### Exercise objective
Reprint all entries without any alteration.

○ ○ ○ ○ ○ ○ ○

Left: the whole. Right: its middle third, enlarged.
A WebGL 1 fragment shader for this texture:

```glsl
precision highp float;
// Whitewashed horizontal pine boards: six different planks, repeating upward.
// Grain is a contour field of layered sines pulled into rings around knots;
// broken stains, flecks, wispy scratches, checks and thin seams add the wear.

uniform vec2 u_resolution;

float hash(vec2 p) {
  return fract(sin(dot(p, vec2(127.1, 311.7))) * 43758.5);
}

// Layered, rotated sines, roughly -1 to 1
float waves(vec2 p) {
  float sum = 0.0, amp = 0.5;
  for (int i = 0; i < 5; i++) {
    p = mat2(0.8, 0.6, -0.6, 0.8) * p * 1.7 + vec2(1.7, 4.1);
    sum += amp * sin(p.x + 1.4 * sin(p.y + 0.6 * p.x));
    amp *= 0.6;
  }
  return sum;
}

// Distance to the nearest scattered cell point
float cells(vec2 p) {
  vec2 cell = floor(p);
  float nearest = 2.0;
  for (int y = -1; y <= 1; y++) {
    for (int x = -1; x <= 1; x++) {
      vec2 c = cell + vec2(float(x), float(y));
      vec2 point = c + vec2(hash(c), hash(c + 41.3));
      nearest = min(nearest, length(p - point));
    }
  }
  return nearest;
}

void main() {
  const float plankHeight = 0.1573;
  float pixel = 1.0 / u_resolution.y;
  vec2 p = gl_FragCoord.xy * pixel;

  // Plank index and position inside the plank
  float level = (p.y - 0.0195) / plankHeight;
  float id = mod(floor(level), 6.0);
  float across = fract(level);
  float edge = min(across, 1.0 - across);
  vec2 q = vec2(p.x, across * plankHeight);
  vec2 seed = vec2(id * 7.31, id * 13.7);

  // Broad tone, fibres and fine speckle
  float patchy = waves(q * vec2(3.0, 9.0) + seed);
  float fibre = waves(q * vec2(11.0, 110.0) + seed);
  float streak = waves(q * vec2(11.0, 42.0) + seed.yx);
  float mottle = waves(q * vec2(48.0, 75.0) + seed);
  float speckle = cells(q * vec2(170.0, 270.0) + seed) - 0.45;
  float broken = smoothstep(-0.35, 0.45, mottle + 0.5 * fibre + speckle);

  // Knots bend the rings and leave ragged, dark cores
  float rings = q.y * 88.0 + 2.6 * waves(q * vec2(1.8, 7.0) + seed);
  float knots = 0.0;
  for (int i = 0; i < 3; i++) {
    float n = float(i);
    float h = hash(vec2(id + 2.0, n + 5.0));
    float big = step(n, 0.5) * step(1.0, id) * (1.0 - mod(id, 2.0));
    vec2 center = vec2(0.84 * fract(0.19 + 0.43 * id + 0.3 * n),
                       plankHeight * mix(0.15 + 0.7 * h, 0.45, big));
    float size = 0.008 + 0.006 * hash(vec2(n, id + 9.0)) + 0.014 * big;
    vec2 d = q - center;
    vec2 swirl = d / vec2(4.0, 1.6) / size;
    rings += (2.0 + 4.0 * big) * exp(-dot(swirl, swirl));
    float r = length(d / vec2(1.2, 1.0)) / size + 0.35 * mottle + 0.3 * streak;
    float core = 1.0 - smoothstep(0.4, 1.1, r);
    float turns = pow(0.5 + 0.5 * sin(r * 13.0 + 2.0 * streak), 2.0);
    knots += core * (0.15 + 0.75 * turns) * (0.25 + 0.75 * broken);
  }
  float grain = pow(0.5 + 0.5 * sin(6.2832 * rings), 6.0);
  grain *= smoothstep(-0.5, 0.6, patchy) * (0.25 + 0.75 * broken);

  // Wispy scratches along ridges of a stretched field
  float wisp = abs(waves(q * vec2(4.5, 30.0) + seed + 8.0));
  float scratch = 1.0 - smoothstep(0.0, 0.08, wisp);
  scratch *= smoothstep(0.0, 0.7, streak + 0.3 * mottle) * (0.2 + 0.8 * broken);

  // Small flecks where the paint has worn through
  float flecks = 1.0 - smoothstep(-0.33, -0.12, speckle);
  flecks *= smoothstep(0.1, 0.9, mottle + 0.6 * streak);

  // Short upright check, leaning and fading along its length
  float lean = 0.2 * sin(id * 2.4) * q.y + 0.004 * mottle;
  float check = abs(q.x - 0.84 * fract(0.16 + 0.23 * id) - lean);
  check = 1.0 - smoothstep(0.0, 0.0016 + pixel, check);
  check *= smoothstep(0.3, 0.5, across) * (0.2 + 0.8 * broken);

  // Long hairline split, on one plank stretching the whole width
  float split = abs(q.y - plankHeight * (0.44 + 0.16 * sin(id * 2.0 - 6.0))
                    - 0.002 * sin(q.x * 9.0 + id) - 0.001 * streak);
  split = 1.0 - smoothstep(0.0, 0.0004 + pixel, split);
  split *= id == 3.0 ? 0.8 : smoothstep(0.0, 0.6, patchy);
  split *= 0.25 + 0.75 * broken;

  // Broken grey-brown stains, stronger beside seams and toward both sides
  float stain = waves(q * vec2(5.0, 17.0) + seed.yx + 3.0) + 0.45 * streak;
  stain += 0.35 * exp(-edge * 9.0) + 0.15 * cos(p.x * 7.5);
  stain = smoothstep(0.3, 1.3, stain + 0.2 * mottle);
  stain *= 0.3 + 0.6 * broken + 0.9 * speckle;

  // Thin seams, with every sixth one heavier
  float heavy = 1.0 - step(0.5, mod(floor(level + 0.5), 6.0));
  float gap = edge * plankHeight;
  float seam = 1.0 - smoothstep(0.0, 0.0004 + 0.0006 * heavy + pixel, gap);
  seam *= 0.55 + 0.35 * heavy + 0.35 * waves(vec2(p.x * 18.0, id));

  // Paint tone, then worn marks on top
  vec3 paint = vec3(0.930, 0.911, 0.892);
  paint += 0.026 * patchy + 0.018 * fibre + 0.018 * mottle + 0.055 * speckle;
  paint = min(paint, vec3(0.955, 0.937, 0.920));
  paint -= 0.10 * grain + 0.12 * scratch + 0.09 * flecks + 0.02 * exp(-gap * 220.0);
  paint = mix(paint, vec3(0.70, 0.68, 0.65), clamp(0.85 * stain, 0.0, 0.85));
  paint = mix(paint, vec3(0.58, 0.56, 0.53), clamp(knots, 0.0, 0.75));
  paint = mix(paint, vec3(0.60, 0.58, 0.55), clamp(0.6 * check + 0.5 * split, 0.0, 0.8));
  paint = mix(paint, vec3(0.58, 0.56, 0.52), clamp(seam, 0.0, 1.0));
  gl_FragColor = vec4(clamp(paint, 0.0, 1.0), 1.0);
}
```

○ ○ ○ ○ ○ ○ ○

### Response
Left: the whole. Right: its middle third, enlarged.
A WebGL 1 fragment shader for this texture:

```glsl
precision highp float;
// Whitewashed horizontal pine boards: six different planks, repeating upward.
// Grain is a contour field of layered sines pulled into rings around knots;
// broken stains, flecks, wispy scratches, checks and thin seams add the wear.

uniform vec2 u_resolution;

float hash(vec2 p) {
  return fract(sin(dot(p, vec2(127.1, 311.7))) * 43758.5);
}

// Layered, rotated sines, roughly -1 to 1
float waves(vec2 p) {
  float sum = 0.0, amp = 0.5;
  for (int i = 0; i < 5; i++) {
    p = mat2(0.8, 0.6, -0.6, 0.8) * p * 1.7 + vec2(1.7, 4.1);
    sum += amp * sin(p.x + 1.4 * sin(p.y + 0.6 * p.x));
    amp *= 0.6;
  }
  return sum;
}

// Distance to the nearest scattered cell point
float cells(vec2 p) {
  vec2 cell = floor(p);
  float nearest = 2.0;
  for (int y = -1; y <= 1; y++) {
    for (int x = -1; x <= 1; x++) {
      vec2 c = cell + vec2(float(x), float(y));
      vec2 point = c + vec2(hash(c), hash(c + 41.3));
      nearest = min(nearest, length(p - point));
    }
  }
  return nearest;
}

void main() {
  const float plankHeight = 0.1573;
  float pixel = 1.0 / u_resolution.y;
  vec2 p = gl_FragCoord.xy * pixel;

  // Plank index and position inside the plank
  float level = (p.y - 0.0195) / plankHeight;
  float id = mod(floor(level), 6.0);
  float across = fract(level);
  float edge = min(across, 1.0 - across);
  vec2 q = vec2(p.x, across * plankHeight);
  vec2 seed = vec2(id * 7.31, id * 13.7);

  // Broad tone, fibres and fine speckle
  float patchy = waves(q * vec2(3.0, 9.0) + seed);
  float fibre = waves(q * vec2(11.0, 110.0) + seed);
  float streak = waves(q * vec2(11.0, 42.0) + seed.yx);
  float mottle = waves(q * vec2(48.0, 75.0) + seed);
  float speckle = cells(q * vec2(170.0, 270.0) + seed) - 0.45;
  float broken = smoothstep(-0.35, 0.45, mottle + 0.5 * fibre + speckle);

  // Knots bend the rings and leave ragged, dark cores
  float rings = q.y * 88.0 + 2.6 * waves(q * vec2(1.8, 7.0) + seed);
  float knots = 0.0;
  for (int i = 0; i < 3; i++) {
    float n = float(i);
    float h = hash(vec2(id + 2.0, n + 5.0));
    float big = step(n, 0.5) * step(1.0, id) * (1.0 - mod(id, 2.0));
    vec2 center = vec2(0.84 * fract(0.19 + 0.43 * id + 0.3 * n),
                       plankHeight * mix(0.15 + 0.7 * h, 0.45, big));
    float size = 0.008 + 0.006 * hash(vec2(n, id + 9.0)) + 0.014 * big;
    vec2 d = q - center;
    vec2 swirl = d / vec2(4.0, 1.6) / size;
    rings += (2.0 + 4.0 * big) * exp(-dot(swirl, swirl));
    float r = length(d / vec2(1.2, 1.0)) / size + 0.35 * mottle + 0.3 * streak;
    float core = 1.0 - smoothstep(0.4, 1.1, r);
    float turns = pow(0.5 + 0.5 * sin(r * 13.0 + 2.0 * streak), 2.0);
    knots += core * (0.15 + 0.75 * turns) * (0.25 + 0.75 * broken);
  }
  float grain = pow(0.5 + 0.5 * sin(6.2832 * rings), 6.0);
  grain *= smoothstep(-0.5, 0.6, patchy) * (0.25 + 0.75 * broken);

  // Wispy scratches along ridges of a stretched field
  float wisp = abs(waves(q * vec2(4.5, 30.0) + seed + 8.0));
  float scratch = 1.0 - smoothstep(0.0, 0.08, wisp);
  scratch *= smoothstep(0.0, 0.7, streak + 0.3 * mottle) * (0.2 + 0.8 * broken);

  // Small flecks where the paint has worn through
  float flecks = 1.0 - smoothstep(-0.33, -0.12, speckle);
  flecks *= smoothstep(0.1, 0.9, mottle + 0.6 * streak);

  // Short upright check, leaning and fading along its length
  float lean = 0.2 * sin(id * 2.4) * q.y + 0.004 * mottle;
  float check = abs(q.x - 0.84 * fract(0.16 + 0.23 * id) - lean);
  check = 1.0 - smoothstep(0.0, 0.0016 + pixel, check);
  check *= smoothstep(0.3, 0.5, across) * (0.2 + 0.8 * broken);

  // Long hairline split, on one plank stretching the whole width
  float split = abs(q.y - plankHeight * (0.44 + 0.16 * sin(id * 2.0 - 6.0))
                    - 0.002 * sin(q.x * 9.0 + id) - 0.001 * streak);
  split = 1.0 - smoothstep(0.0, 0.0004 + pixel, split);
  split *= id == 3.0 ? 0.8 : smoothstep(0.0, 0.6, patchy);
  split *= 0.25 + 0.75 * broken;

  // Broken grey-brown stains, stronger beside seams and toward both sides
  float stain = waves(q * vec2(5.0, 17.0) + seed.yx + 3.0) + 0.45 * streak;
  stain += 0.35 * exp(-edge * 9.0) + 0.15 * cos(p.x * 7.5);
  stain = smoothstep(0.3, 1.3, stain + 0.2 * mottle);
  stain *= 0.3 + 0.6 * broken + 0.9 * speckle;

  // Thin seams, with every sixth one heavier
  float heavy = 1.0 - step(0.5, mod(floor(level + 0.5), 6.0));
  float gap = edge * plankHeight;
  float seam = 1.0 - smoothstep(0.0, 0.0004 + 0.0006 * heavy + pixel, gap);
  seam *= 0.55 + 0.35 * heavy + 0.35 * waves(vec2(p.x * 18.0, id));

  // Paint tone, then worn marks on top
  vec3 paint = vec3(0.930, 0.911, 0.892);
  paint += 0.026 * patchy + 0.018 * fibre + 0.018 * mottle + 0.055 * speckle;
  paint = min(paint, vec3(0.955, 0.937, 0.920));
  paint -= 0.10 * grain + 0.12 * scratch + 0.09 * flecks + 0.02 * exp(-gap * 220.0);
  paint = mix(paint, vec3(0.70, 0.68, 0.65), clamp(0.85 * stain, 0.0, 0.85));
  paint = mix(paint, vec3(0.58, 0.56, 0.53), clamp(knots, 0.0, 0.75));
  paint = mix(paint, vec3(0.60, 0.58, 0.55), clamp(0.6 * check + 0.5 * split, 0.0, 0.8));
  paint = mix(paint, vec3(0.58, 0.56, 0.52), clamp(seam, 0.0, 1.0));
  gl_FragColor = vec4(clamp(paint, 0.0, 1.0), 1.0);
}
```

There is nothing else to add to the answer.